- AIM OF THE TASK
Locate every line in the records below that contains the word "floor", and copy each one.

----------

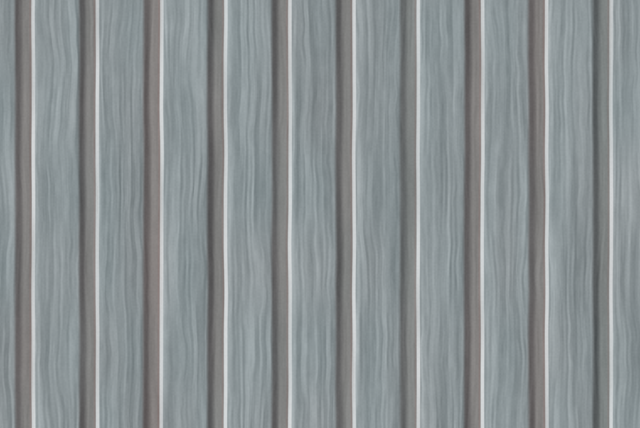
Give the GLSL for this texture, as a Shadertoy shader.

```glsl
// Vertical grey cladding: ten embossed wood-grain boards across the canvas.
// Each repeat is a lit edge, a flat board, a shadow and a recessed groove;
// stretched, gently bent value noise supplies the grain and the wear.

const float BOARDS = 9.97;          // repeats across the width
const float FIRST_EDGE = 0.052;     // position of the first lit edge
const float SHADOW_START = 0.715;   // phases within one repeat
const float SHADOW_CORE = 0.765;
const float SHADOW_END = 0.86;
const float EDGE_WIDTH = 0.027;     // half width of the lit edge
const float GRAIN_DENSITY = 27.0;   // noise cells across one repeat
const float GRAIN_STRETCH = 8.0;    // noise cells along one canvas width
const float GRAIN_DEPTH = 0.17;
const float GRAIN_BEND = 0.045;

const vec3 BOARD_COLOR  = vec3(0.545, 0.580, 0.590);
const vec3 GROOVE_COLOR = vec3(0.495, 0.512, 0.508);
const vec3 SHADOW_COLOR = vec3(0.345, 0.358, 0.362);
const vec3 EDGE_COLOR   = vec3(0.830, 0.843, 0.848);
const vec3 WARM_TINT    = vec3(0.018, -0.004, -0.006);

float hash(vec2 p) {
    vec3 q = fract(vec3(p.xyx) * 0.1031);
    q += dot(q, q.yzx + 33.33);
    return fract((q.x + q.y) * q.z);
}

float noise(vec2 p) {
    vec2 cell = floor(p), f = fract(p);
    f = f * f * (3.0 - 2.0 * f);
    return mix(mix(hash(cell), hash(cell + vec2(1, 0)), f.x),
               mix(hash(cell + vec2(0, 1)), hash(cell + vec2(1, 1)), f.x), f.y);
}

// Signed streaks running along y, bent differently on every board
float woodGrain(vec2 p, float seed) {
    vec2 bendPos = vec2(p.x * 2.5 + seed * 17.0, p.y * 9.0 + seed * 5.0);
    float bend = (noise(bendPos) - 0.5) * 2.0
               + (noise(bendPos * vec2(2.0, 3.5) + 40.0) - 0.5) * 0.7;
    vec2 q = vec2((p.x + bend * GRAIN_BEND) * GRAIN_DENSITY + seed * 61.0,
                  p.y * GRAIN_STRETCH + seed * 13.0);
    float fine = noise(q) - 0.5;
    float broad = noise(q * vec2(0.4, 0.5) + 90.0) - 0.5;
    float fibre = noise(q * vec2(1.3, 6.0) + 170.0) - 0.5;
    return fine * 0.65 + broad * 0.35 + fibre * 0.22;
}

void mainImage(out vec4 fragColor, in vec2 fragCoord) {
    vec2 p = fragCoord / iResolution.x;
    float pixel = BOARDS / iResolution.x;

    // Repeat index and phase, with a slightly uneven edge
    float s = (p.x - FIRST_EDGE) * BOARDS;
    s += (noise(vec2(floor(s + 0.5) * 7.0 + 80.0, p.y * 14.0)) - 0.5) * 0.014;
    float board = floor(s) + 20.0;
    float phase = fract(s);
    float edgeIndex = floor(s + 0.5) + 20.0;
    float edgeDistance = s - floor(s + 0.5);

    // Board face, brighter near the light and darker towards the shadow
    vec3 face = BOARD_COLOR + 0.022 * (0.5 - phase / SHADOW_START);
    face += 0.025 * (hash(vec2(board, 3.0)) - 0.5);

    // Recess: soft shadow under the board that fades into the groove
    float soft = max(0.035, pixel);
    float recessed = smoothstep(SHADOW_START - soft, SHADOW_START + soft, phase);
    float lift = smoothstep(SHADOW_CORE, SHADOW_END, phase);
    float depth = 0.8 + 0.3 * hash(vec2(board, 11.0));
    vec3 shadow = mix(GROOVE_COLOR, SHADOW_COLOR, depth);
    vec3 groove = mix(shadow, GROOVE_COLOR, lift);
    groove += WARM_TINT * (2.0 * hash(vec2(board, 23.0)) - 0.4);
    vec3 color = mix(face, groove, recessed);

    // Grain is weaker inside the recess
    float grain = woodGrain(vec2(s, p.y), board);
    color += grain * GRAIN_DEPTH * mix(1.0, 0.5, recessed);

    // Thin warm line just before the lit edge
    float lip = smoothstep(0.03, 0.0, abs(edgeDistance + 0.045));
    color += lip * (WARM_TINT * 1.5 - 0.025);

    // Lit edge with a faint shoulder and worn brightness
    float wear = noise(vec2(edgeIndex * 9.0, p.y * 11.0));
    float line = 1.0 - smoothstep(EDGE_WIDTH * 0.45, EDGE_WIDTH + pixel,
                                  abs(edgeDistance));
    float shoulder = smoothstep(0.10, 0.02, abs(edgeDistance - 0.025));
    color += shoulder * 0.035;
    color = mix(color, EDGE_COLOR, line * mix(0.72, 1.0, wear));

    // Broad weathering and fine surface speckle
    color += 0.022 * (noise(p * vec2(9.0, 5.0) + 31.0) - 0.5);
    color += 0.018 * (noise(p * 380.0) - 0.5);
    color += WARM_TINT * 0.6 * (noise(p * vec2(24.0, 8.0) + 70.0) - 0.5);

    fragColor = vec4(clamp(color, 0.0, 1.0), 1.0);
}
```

----------

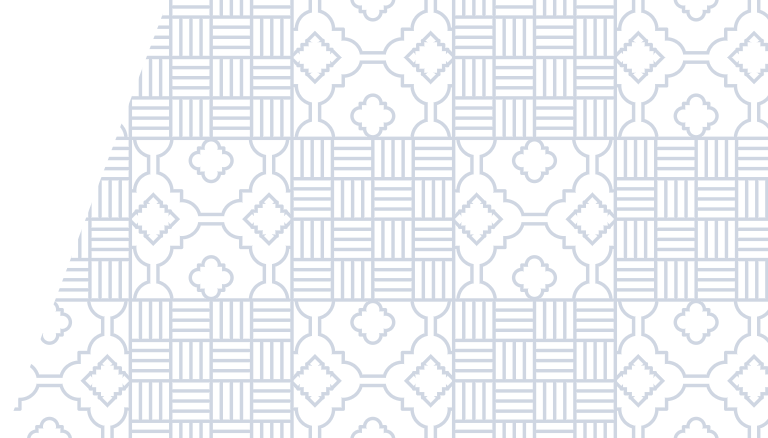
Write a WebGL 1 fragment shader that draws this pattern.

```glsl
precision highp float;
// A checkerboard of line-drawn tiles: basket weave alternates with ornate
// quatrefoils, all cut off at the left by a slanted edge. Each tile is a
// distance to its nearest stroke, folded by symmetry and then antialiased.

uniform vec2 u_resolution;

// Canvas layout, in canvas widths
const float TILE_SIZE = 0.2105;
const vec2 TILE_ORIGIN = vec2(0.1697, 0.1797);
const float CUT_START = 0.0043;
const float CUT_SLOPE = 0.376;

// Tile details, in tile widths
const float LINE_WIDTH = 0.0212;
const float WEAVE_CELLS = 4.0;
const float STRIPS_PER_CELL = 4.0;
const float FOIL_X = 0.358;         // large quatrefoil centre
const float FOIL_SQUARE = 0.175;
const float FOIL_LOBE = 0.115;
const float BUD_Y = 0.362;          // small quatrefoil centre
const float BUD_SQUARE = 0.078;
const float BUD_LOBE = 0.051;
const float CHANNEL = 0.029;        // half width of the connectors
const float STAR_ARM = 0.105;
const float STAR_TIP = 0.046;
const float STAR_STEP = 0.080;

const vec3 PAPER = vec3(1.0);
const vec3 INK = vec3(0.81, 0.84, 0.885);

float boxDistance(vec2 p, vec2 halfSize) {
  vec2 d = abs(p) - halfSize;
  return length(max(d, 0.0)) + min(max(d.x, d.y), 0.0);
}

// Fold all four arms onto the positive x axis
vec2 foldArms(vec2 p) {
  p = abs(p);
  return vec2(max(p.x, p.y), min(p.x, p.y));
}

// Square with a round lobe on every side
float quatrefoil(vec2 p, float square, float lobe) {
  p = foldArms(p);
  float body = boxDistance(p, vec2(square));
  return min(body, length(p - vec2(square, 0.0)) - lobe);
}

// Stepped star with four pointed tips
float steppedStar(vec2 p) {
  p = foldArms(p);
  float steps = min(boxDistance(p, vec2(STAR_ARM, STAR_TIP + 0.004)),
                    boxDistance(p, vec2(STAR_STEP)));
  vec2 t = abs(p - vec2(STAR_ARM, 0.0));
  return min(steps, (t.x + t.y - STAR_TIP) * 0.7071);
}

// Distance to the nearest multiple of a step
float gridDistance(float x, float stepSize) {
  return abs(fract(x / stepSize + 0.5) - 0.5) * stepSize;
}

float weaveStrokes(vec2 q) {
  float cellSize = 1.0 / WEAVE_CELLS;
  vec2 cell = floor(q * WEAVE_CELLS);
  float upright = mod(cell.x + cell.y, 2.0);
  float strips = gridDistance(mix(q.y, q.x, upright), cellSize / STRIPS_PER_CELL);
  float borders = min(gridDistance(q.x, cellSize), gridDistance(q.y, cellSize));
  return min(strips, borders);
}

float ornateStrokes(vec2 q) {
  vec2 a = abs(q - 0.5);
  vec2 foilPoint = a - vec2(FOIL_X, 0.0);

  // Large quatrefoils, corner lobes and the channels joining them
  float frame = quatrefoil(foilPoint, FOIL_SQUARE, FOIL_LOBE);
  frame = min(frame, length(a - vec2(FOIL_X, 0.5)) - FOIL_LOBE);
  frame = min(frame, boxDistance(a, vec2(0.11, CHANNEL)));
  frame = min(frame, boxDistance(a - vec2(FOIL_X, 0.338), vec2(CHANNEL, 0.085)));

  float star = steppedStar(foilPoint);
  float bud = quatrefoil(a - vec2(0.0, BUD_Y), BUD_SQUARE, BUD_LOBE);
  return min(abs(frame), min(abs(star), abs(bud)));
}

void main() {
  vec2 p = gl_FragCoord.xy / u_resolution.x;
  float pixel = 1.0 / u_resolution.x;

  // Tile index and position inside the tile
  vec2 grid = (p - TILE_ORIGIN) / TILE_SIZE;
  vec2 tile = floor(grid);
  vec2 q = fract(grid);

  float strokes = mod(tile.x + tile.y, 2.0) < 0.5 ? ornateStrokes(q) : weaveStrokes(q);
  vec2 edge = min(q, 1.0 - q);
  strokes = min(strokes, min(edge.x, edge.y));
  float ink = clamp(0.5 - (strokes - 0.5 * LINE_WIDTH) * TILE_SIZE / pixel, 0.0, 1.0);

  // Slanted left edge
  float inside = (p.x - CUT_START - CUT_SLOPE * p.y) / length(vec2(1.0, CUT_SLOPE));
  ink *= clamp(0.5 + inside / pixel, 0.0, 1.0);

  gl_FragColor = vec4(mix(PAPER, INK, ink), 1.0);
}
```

----------

- SOLUTION FOR THIS PROBLEM
    vec2 cell = floor(p), f = fract(p);
    s += (noise(vec2(floor(s + 0.5) * 7.0 + 80.0, p.y * 14.0)) - 0.5) * 0.014;
    float board = floor(s) + 20.0;
    float edgeIndex = floor(s + 0.5) + 20.0;
    float edgeDistance = s - floor(s + 0.5);
  vec2 cell = floor(q * WEAVE_CELLS);
  vec2 tile = floor(grid);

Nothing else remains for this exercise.